Please return every line of the records that contains the word "band".
━━━━━ Data for analysis ━━━━━
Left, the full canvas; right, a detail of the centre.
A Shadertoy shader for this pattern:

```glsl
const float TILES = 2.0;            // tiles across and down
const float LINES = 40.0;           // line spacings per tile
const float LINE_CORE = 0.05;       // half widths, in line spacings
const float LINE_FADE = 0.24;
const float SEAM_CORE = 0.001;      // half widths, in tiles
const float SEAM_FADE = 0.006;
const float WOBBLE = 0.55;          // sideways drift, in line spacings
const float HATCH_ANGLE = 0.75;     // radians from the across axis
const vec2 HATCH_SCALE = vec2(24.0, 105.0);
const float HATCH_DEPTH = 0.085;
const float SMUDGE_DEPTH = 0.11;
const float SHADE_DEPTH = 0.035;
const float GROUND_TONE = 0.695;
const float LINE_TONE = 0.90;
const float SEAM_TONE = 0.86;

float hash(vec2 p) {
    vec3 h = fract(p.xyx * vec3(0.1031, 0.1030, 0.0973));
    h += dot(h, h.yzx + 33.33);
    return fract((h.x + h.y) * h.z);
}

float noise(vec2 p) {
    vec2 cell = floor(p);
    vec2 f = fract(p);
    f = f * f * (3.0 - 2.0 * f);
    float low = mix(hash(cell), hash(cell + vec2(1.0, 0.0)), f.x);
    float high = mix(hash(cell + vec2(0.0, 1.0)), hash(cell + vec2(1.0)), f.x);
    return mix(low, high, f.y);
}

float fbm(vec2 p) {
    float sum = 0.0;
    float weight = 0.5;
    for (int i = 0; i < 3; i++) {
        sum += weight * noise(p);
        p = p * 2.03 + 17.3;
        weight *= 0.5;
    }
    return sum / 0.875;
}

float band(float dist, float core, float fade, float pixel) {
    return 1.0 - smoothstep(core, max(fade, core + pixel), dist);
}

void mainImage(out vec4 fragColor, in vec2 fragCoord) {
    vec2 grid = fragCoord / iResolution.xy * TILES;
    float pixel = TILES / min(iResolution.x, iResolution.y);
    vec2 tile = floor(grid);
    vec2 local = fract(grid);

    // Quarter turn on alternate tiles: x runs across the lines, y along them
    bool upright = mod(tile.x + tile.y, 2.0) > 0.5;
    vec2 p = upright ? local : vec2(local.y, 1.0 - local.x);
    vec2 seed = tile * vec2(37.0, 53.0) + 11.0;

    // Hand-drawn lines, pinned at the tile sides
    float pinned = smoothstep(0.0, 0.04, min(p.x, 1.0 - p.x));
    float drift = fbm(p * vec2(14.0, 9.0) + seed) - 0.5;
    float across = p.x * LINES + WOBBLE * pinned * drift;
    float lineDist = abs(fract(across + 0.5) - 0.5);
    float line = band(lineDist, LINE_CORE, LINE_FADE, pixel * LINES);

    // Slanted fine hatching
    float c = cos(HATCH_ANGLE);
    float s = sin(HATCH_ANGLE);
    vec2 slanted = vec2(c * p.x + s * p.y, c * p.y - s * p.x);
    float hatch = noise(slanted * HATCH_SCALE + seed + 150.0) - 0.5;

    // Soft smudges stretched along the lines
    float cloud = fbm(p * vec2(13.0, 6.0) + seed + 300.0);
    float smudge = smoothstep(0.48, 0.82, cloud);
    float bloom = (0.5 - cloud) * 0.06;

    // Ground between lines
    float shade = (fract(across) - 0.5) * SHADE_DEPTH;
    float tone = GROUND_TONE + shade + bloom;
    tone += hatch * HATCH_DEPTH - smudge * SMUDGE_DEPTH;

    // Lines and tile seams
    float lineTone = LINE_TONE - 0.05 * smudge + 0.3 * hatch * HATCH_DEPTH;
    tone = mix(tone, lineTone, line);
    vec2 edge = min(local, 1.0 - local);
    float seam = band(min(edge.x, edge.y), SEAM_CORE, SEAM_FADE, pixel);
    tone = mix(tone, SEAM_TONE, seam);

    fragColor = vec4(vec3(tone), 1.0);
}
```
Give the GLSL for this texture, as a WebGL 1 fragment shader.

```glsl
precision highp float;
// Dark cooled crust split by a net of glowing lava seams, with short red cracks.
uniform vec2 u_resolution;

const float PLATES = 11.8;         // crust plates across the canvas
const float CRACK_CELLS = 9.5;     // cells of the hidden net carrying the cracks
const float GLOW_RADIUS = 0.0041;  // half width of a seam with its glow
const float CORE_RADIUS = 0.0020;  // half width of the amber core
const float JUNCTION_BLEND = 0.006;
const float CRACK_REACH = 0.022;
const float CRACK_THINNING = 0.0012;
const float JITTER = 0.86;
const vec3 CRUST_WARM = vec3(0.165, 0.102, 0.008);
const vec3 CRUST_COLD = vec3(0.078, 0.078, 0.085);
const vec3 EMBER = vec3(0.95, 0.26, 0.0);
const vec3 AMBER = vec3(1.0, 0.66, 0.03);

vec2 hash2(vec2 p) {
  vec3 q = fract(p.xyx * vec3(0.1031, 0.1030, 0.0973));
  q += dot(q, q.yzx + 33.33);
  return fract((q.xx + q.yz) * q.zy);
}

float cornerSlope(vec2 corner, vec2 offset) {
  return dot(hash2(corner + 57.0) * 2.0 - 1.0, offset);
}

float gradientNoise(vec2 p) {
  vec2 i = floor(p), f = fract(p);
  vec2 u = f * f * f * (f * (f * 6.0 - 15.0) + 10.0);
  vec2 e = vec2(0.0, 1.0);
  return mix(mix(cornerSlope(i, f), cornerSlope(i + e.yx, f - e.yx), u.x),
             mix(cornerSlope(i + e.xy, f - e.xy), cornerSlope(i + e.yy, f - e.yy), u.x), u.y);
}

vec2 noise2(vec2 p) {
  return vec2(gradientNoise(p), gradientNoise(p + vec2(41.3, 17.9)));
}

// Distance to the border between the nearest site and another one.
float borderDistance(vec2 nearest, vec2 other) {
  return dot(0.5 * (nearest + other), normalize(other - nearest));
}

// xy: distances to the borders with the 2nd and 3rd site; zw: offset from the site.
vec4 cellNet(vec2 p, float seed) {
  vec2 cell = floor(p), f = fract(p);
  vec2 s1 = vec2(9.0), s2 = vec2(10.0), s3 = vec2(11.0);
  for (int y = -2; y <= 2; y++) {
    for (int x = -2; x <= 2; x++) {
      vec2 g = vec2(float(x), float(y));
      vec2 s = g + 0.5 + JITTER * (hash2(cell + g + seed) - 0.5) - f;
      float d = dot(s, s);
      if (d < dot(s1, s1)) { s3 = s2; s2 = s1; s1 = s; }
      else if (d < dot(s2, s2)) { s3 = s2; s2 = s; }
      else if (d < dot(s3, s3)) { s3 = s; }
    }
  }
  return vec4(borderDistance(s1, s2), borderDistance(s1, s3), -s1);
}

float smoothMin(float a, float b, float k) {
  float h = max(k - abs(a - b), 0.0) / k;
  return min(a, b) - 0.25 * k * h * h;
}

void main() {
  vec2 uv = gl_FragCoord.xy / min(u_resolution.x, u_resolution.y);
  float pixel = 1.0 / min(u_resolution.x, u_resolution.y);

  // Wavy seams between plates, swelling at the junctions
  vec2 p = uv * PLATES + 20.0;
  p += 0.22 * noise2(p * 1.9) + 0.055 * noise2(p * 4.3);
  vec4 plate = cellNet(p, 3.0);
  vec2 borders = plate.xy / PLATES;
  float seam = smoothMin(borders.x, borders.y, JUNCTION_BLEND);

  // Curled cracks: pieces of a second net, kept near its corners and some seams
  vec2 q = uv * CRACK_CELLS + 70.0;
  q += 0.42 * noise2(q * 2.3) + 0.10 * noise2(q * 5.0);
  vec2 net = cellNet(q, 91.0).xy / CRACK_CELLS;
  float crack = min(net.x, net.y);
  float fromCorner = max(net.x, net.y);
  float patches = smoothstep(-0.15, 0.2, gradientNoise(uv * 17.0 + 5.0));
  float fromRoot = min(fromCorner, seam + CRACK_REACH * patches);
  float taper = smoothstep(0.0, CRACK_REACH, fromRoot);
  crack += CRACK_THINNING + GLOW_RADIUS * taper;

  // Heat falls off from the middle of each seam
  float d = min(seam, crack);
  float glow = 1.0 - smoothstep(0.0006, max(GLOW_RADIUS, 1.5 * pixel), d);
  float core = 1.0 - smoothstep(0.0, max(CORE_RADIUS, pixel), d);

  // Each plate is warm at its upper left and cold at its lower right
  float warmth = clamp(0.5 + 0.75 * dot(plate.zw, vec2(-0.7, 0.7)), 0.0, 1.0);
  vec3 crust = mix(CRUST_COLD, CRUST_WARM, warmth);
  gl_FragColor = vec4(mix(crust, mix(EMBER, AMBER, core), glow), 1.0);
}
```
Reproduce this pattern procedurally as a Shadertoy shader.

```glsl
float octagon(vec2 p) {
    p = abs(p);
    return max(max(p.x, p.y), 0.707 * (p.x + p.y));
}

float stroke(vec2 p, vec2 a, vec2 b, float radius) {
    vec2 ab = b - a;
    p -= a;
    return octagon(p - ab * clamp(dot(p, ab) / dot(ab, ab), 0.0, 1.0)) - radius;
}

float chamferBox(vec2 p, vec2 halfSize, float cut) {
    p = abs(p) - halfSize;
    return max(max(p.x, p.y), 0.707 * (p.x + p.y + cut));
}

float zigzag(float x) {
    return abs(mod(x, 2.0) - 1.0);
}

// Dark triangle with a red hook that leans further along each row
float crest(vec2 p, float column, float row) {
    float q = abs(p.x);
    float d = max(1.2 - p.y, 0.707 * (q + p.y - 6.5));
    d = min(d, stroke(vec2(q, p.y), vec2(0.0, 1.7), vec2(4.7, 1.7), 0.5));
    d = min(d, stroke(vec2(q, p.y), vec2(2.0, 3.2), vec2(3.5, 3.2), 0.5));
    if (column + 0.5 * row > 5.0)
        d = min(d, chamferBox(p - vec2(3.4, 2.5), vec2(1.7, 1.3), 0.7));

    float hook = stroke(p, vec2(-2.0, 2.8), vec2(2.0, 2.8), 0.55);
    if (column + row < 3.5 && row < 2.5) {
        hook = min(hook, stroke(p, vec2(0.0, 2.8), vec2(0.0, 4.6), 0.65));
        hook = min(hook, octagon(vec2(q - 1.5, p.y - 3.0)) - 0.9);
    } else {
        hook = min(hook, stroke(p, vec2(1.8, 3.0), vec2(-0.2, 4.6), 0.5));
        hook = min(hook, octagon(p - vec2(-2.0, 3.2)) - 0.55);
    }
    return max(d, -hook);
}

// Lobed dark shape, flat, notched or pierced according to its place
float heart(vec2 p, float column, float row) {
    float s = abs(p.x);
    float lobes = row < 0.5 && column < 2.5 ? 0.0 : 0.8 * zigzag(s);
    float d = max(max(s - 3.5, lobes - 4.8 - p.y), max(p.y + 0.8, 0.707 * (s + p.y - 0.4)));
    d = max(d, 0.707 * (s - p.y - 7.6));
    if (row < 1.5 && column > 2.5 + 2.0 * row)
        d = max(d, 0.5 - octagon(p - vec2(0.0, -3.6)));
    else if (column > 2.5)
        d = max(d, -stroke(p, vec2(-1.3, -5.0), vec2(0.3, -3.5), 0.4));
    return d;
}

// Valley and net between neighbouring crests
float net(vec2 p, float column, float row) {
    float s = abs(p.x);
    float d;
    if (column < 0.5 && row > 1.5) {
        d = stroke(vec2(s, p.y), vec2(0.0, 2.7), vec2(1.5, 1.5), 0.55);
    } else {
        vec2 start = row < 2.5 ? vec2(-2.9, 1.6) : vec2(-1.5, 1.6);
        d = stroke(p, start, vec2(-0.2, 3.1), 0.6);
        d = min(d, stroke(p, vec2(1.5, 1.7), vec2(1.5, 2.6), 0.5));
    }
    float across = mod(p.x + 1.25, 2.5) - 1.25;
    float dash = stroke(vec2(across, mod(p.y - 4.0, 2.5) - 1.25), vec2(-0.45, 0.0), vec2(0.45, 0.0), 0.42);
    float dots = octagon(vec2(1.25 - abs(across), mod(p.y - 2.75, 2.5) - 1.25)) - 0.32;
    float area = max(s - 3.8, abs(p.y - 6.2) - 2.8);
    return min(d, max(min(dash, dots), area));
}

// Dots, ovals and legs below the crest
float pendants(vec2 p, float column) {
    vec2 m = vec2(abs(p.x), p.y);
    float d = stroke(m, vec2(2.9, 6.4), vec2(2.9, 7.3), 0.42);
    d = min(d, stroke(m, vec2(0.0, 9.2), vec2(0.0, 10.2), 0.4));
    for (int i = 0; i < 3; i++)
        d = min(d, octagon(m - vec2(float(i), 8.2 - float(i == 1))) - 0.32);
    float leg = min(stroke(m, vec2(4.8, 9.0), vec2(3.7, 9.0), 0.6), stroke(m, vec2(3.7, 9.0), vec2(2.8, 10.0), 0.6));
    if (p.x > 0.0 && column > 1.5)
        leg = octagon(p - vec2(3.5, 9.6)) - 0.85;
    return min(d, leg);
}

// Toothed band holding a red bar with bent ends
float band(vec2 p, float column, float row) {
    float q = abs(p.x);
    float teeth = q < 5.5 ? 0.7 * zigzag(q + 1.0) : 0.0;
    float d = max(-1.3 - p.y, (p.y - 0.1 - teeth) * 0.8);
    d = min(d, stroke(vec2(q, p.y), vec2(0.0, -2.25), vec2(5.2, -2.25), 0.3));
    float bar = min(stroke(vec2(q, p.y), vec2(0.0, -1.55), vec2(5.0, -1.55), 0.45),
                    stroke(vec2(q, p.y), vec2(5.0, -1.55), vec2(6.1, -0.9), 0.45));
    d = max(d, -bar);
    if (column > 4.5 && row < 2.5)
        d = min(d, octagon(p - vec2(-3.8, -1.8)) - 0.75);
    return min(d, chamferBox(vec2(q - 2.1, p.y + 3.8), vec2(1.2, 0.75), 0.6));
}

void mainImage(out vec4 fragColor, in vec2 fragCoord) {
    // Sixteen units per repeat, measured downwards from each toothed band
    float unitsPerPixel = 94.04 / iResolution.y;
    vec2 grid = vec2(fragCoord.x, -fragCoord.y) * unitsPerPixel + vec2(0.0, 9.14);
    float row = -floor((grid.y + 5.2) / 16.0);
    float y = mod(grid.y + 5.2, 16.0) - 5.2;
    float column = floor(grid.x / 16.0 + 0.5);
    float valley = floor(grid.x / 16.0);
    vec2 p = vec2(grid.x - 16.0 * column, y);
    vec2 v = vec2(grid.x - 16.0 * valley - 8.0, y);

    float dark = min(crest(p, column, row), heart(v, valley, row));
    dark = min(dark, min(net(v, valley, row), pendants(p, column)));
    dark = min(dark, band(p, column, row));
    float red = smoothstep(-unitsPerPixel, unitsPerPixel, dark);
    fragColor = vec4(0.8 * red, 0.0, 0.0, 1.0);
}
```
━━━━━
Answer for the task:
float band(float dist, float core, float fade, float pixel) {
    float line = band(lineDist, LINE_CORE, LINE_FADE, pixel * LINES);
    float seam = band(min(edge.x, edge.y), SEAM_CORE, SEAM_FADE, pixel);
// Toothed band holding a red bar with bent ends
float band(vec2 p, float column, float row) {
    // Sixteen units per repeat, measured downwards from each toothed band
    dark = min(dark, band(p, column, row));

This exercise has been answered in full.